I am hoping that this will lead to a re-connection between your mother Fiona and me. We met and became very good friends in the summer of 1960, when she was visiting Garth in Aspen. We spent many hours together, having tea and sharing pastries, as well as deep conversations. We lost connection, as I was in California and didn’t keep up the letter-writing that would have extended our friendship. I have always regretted that and hope that somehow we might resume a long-distance friendship. She meant a lot to me, but I was swept up in graduate school and in getting married. Is there a chance you might bring us together? Your pictures and stories of your grandfather was such a delightful discovery. Best wishes for your work. Carol
Sometime around 1980 My boyfriend at that time was a friend of your Grandfather Garth Williams. We went to stay at his house in Maril. Meeting Garth, Leticia & I think the toddler was Dylan was a very memorable visit. Garth & Leticia were the perfect hosts. The house was amazing your grandfather explained many details how it was made. I have a few pictures of the house but wonder if there are more pictures online. Love to you & you families.

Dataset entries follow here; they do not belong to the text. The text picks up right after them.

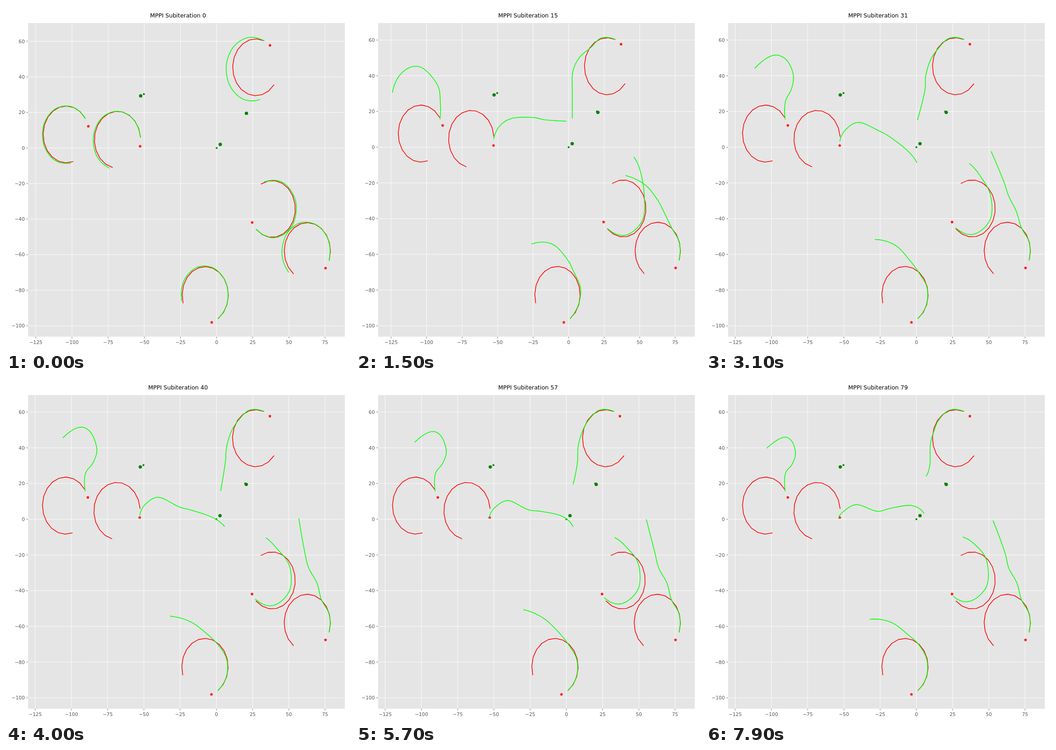
An HTML page with a canvas that plays this animation: 748x748 px, repeating every 8 s.

```html
<!DOCTYPE html>
<html lang="en">
<head>
<meta charset="utf-8">
<title>MPPI Subiteration</title>
<style>
html, body { margin: 0; width: 100%; height: 100%; overflow: hidden; background: #fff }
canvas { display: block }
</style>
</head>
<body>
<canvas id="c" width="748" height="748"></canvas>
<script>
const g = document.getElementById('c').getContext('2d');
const TICK = 100, LOOP = 80, FONT = 'px "DejaVu Sans", sans-serif';
const BOX = { l: 48, r: 736.8, t: 37, b: 719 };
const STEPS = 14, STEP = 5, MAX_TURN = 18, RAD = Math.PI / 180;

// Chart units of a stage point in the resting view
const unit = ([x, y]) => [(x - 457.5) / 3.154, (306.5 - y) / 3.894];
const mix = (a, b, u) => a + (b - a) * u;

// n + 1 points on the arc of a vehicle that turns evenly at every step
function arc([x, y], heading, turn, n) {
  const size = STEP / Math.sin(turn / 2 * RAD);
  return Array.from({ length: n + 1 }, (_, i) => {
    const half = STEPS * turn * i / n / 2;
    const chord = size * Math.sin(half * RAD), dir = (heading - turn / 2 + half) * RAD;
    return [x + chord * Math.cos(dir), y + chord * Math.sin(dir)];
  });
}

// Catmull-Rom curve, with both ends continued quadratically
function curve(pts, per = 5) {
  const beyond = (a, b, c) => a.map((v, j) => 3 * v - 3 * b[j] + c[j]);
  const p = [beyond(...pts), ...pts, beyond(...pts.slice(-3).reverse())];
  const out = [pts[0]];
  for (let i = 1; i < pts.length; i++)
    for (let k = 1; k <= per; k++) {
      const u = k / per;
      out.push([0, 1].map(j => {
        const [a, b, c, d] = p.slice(i - 1, i + 3).map(q => q[j]);
        return b + u / 2 * (c - a + u * (2 * a - 5 * b + 4 * c - d + u * (3 * (b - c) + d - a)));
      }));
    }
  return out;
}

// Each vehicle: start and heading of its tightest turn, first plan as [heading, turn],
// key points shared by all later plans, and the remaining ones by iteration
const vehicles = [
  {
    start: [171, 241.5], heading: 133.5, first: [133.4, 17.66],
    head: [[172, 245], [172.5, 207]],
    tails: {
      8: [[160, 170], [120, 146.5], [94, 157.5], [77.5, 188], [75, 244]],
      13: [[162, 170], [122, 133], [90, 137], [66, 165], [60, 200]],
      22: [[182.5, 175], [182, 142.5], [164.5, 114], [131, 106.5], [88.5, 139.5]],
      40: [[189, 183.5], [197.5, 154], [184, 117], [159, 106], [124, 128.5]],
      79: [[187, 187], [194.5, 163], [186.5, 136.5], [167.5, 128], [132.5, 151]]
    }
  },
  {
    start: [291.5, 283], heading: 104, first: [105, 17.5],
    head: [],
    tails: {
      8: [[291, 287], [307, 255], [335, 240], [380, 221], [408, 210.5], [444, 172.5], [462, 142]],
      22: [[291, 289], [305.5, 261], [333.5, 246], [376, 262], [398, 282.5], [427.5, 325.5], [442, 357.5]],
      40: [[291, 297], [303.5, 273.5], [332, 258.5], [375, 279], [404, 287], [449, 302.5], [475, 322]],
      49: [[290.5, 302], [303, 278], [332, 262.5], [374, 284], [403, 292], [448, 308], [471, 333]],
      79: [[289, 303.5], [298.5, 290], [327.5, 274.5], [371, 289], [402, 282.5], [446.5, 276.5], [474, 293.5]]
    }
  },
  {
    start: [560.5, 71.5], heading: 168.6, first: [161, 16],
    head: [[560.5, 71], [529.5, 68.5], [507, 89]],
    tails: {
      8: [[476, 105], [457, 134], [457, 190], [478.5, 237]],
      22: [[487, 116.5], [476, 152], [474.5, 185.5], [453, 249.5]],
      40: [[490, 115], [479.5, 150], [477, 182], [467, 244]],
      79: [[497, 111], [488, 143], [487, 187], [479, 212]]
    }
  },
  {
    start: [544, 485], heading: -34.6, first: [-36, 17.6],
    head: [],
    tails: {
      8: [[544, 484], [586, 498.5], [623.5, 465], [630, 408], [632.5, 355], [625, 320]],
      22: [[543.5, 484], [585, 497.5], [620, 465], [620.5, 411.5], [601.5, 364.5], [580, 337]],
      40: [[542.5, 481], [582, 494.5], [617, 462], [616.5, 408], [588, 369], [566, 347.5]],
      79: [[538, 475], [575.5, 485], [611, 451.5], [610, 395], [584.5, 361.5], [559, 345.5]]
    }
  },
  {
    start: [703, 552.5], heading: 80, first: [81.7, 17.2],
    head: [[703, 552.5], [703, 514], [686, 482]],
    tails: {
      8: [[668, 455], [648.5, 425], [609, 397], [565, 409.5]],
      22: [[674, 448], [658.5, 413.5], [643, 378], [604, 327]],
      40: [[676.5, 446], [658.5, 413], [649.5, 377], [637, 305.5]],
      79: [[676.5, 446], [658.5, 413], [649.5, 377], [624.5, 310]]
    }
  },
  {
    start: [461, 680], heading: 43.2, first: [44.2, 17.6],
    head: [[461, 680], [479.5, 649]],
    tails: {
      8: [[487, 615], [474.5, 580.5], [458, 549.5], [419, 524.5], [373, 537.5]],
      22: [[481, 612], [465.5, 581.5], [450, 551], [422.5, 510.5], [378, 497]],
      40: [[480, 612], [462.5, 582], [437.5, 557], [401, 530], [357.5, 518]],
      65: [[480, 612], [463, 580.5], [443, 552], [410, 518], [368, 497]],
      79: [[480, 612], [463, 580.5], [439, 558], [402, 531], [356.5, 524.5]]
    }
  }
];

const red = vehicles.map(v => arc(unit(v.start), v.heading, MAX_TURN, STEPS));
const plans = vehicles.map(v => {
  const later = Object.entries(v.tails).map(([n, tail]) =>
    ({ n: +n, pts: [...v.head, ...tail].map(unit) }));
  return [{ n: 0, pts: arc(unit(v.start), ...v.first, later[0].pts.length - 1) }, ...later];
});

function planAt(keys, n) {
  const i = Math.max(1, keys.findIndex(k => k.n >= n));
  const a = keys[i - 1], b = keys[i], u = (n - a.n) / (b.n - a.n);
  return curve(a.pts.map((p, k) => p.map((v, j) => mix(v, b.pts[k][j], u))));
}

const stars = [[-88.7, 12.2], [-52.9, .95], [36.9, 57.7], [24.6, -41.9], [75.3, -67.6], [-3.4, -98.1]];
const bigDots = [[-52.5, 29.3], [20.6, 19.5], [2.5, 2]];
const smallDots = [[-50.3, 30.3], [0, 0], [19.9, 20]];

// Map the data range plus a 5% margin onto [from, to]
function axis(values, from, to) {
  const lo = Math.min(...values), hi = Math.max(...values), r = hi - lo;
  return v => mix(from, to, (v - lo + .05 * r) / (1.1 * r));
}

function line(pts, color, width, cap = 'butt') {
  g.strokeStyle = color;
  g.lineWidth = width;
  g.lineCap = cap;
  g.lineJoin = 'round';
  g.beginPath();
  pts.forEach(p => g.lineTo(...p));
  g.stroke();
}

function dot([x, y], r) {
  g.fillStyle = '#008000';
  g.beginPath();
  g.arc(x, y, r, 0, 7);
  g.fill();
}

function star([x, y]) {
  g.fillStyle = g.strokeStyle = '#f00';
  g.lineWidth = 1.04;
  g.lineJoin = 'bevel';
  g.beginPath();
  for (let i = 0; i < 10; i++) {
    const r = i % 2 ? 1.19 : 3.12, a = i * Math.PI / 5;
    g.lineTo(x + r * Math.sin(a), y - r * Math.cos(a));
  }
  g.closePath();
  g.fill();
  g.stroke();
}

function text(s, x, y, size, color, align) {
  g.font = size + FONT;
  g.fillStyle = color;
  g.textAlign = align;
  g.fillText(s, x, y);
}

function draw(n) {
  const lime = plans.map(p => planAt(p, n));
  const all = [...red.flat(), ...lime.flat(), ...stars];
  const X = axis(all.map(p => p[0]), BOX.l, BOX.r);
  const Y = axis(all.map(p => p[1]), BOX.b, BOX.t);
  const at = p => [X(p[0]), Y(p[1])];
  const label = v => String(v).replace('-', '\u2212');

  g.fillStyle = '#fff';
  g.fillRect(0, 0, 748, 748);
  g.fillStyle = '#e5e5e5';
  g.fillRect(BOX.l, BOX.t, BOX.r - BOX.l, BOX.b - BOX.t);

  for (let v = -125; v <= 75; v += 25) {
    const x = X(v);
    line([[x, BOX.t], [x, BOX.b]], '#fff', .9);
    line([[x, BOX.b], [x, BOX.b + 3.6]], '#555', .83);
    text(label(v), x, 734.6, 10.39, '#555', 'center');
  }
  for (let v = -100; v <= 60; v += 20) {
    const y = Y(v);
    line([[BOX.l, y], [BOX.r, y]], '#fff', .9);
    line([[BOX.l - 3.6, y], [BOX.l, y]], '#555', .83);
    text(label(v), BOX.l - 7.2, y + 3.8, 10.39, '#555', 'right');
  }

  bigDots.forEach(p => dot(at(p), 3.65));
  smallDots.slice(0, n ? 3 : 2).forEach(p => dot(at(p), 2.08));
  stars.forEach(p => star(at(p)));
  red.forEach(p => line(p.map(at), '#f00', 1.56, 'square'));
  lime.forEach(p => line(p.map(at), '#0f0', 1.56, 'square'));
  text('MPPI Subiteration ' + n, 374, 25.4, 12.47, '#000', 'center');
}

const start = performance.now();
function tick() {
  draw(Math.floor((performance.now() - start) / TICK) % LOOP);
  requestAnimationFrame(tick);
}
tick();
</script>
</body>
</html>
```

So wonderful a story and so amazing that GW is your grandpa! I’ve been a fan since I was very small, reading books illustrated by him since the early sixties. I admire his creativity! Merry Christmas to you and thanks for sharing these pictures and your account.